Wiles ready to sit on the bench
Ladd Wiles was quick to announce his candidacy for Position 4 on the Yamhill County Circuit Court bench in the Tuesday, May 20 primary election.
The local deputy district attorney stepped forward last September, on the first day candidates could file for the office being vacated by Cal Tichenor, who is retiring Dec. 31.
Wiles will be opposed by McMinnville defense attorney and former Yamhill County Deputy District Attorney Mark Lawrence, who announced his intention one day before the March 11 filing deadline.
In order to claim the seat outright, one of the candidates must secure a majority of the votes cast next month. Otherwise, they’ll meet again in the November general election.
A major part of Wiles’ campaign strategy was to immediately file for office and make his intentions known.
“I knew when the day was,” Wiles said. “I was watching for that day. I had my objectives planned out.”
Wiles said many prosecutors advance to the bench.
Presiding Yamhill County Judge John Collins is a former local district attorney. Cynthia Easterday is a former deputy district attorney. Tichenor, who also worked as a deputy district attorney, prosecuted the high profile Lacy Robancho murder case. She died in April 1998 at the hands of Jeffrey Sparks, now on Death Row at the Oregon State Prison. Collins presided over the trial.
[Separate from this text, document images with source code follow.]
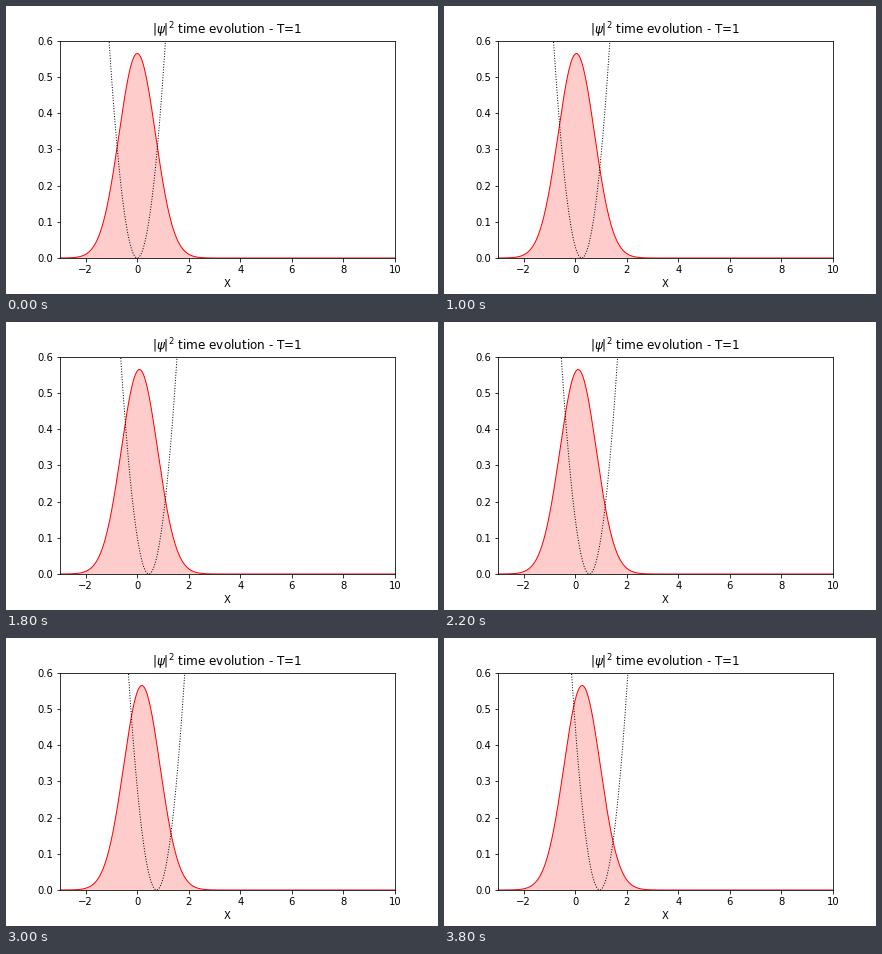
A matplotlib script that plays this animation: 432 px wide and 288 px high, repeating every 4 s.

```python
import numpy as np
import matplotlib.pyplot as plt
from matplotlib.animation import FuncAnimation

FRAMES, INTERVAL = 20, 200
DT = 0.05    # trap displacement per frame
KICK = 0.16  # initial packet velocity

x = np.linspace(-10, 10, 1001)


def packet_center(t):
    """Packet in a unit-frequency trap dragged at unit speed."""
    return t - (1 - KICK) * np.sin(t)


def density(t):
    return np.exp(-(x - packet_center(t)) ** 2) / np.sqrt(np.pi)


def potential(t):
    return 0.5 * (x - t) ** 2


fig, ax = plt.subplots(figsize=(6, 4), dpi=72)
fig.subplots_adjust(left=0.125, right=0.9, bottom=0.125, top=0.88)


def draw(i):
    t = i * DT
    rho = density(t)
    ax.clear()
    ax.plot(x, rho, color="red", lw=1)
    ax.fill_between(x, rho, color="red", alpha=0.2, lw=0)
    ax.plot(x, potential(t), color="black", ls=":", lw=1)
    ax.set_xlim(-3, 10)
    ax.set_ylim(0, 0.6)
    ax.set_xticks(range(-2, 11, 2))
    ax.set_xlabel("X")
    ax.set_title(r"$|\psi|^2$ time evolution - T=1")


anim = FuncAnimation(fig, draw, frames=FRAMES, init_func=lambda: draw(0),
                     interval=INTERVAL, repeat=True, repeat_delay=0)
plt.show()
```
“Prosecutors become so familiar with the court process,” Wiles said. “You see it every day. I think it’s a natural progression, from being a prosecutor to being a judge.
“I’ve always thought, ‘That could be me, that should be me. I should be on the bench, making positive decisions.’”
Wiles and his wife, U.S. Attorney Amanda Marshall, live in McMinnville with their three sons. Wiles said Yamhill County has been a wonderful place to live.
One reason he wants to be a judge is to serve the community.
“Strong courtrooms can make strong communities,” Wiles said. “As a prosecutor, I have a good foundation for protecting and serving the interests of the public. I have contact with citizens.”
He continued, “What happens in court can make a difference in a community ... a positive difference. I have the experience, judgment and legal knowledge to make a strong contribution.”
After passing the Oregon bar exam, Wiles entered private practice in Coos Bay, then joined the Coos County District Attorney’s Office a year later.
After three years, Wiles left to take a job on the legal staff of Mericom Corp., a wireless consulting firm in Wilsonville. Missing courtroom work, he became a deputy district attorney in Polk, then in Yamhill County.
“I have the experience to do the job and do it well,” Wiles said. He has prosecuted cases from petty theft to murder.
He was lead prosecutor during the recent Xavier Wolfgang murder trial. The defendant was found guilty and sentenced to life in prison for killing a Tigard man on the victims rural Sheridan property.
Wiles pointed to his experience in the areas of child support enforcement, juvenile cases, post-conviction release and civil cases, in addition to a period of time in which he was in private practice.
“No one can say they’ve done it all, but I have a broad range of experience, a good range,” Wiles said.
He said it has all led him to understand that a judge has to make fair and impartial decisions, treat defendants and victims with dignity, listen to both sides of a story and rule, knowing the law will prevail every time.
“I am willing to listen to both sides and give everyone a fair shake,” Wiles said.
He describes himself as a fair and ethical individual, with a rationality that is expressed with the proper temperament.
Born in Salem, Wiles attended Salem schools through his freshman year at Sprague High, then graduated from Churchill High, after his parents moved to Eugene.
He earned a bachelor’s degree in political science at the University of Oregon, then enrolled at the Northwestern University School of Law at Lewis & Clark College in Portland.
Wiles has good memories of being on the high school debate team for four years and debating in college for four years. Experience as a debater convinced him that law school was in his future. He said he expected to be a lawyer, and beyond that, a trial lawyer.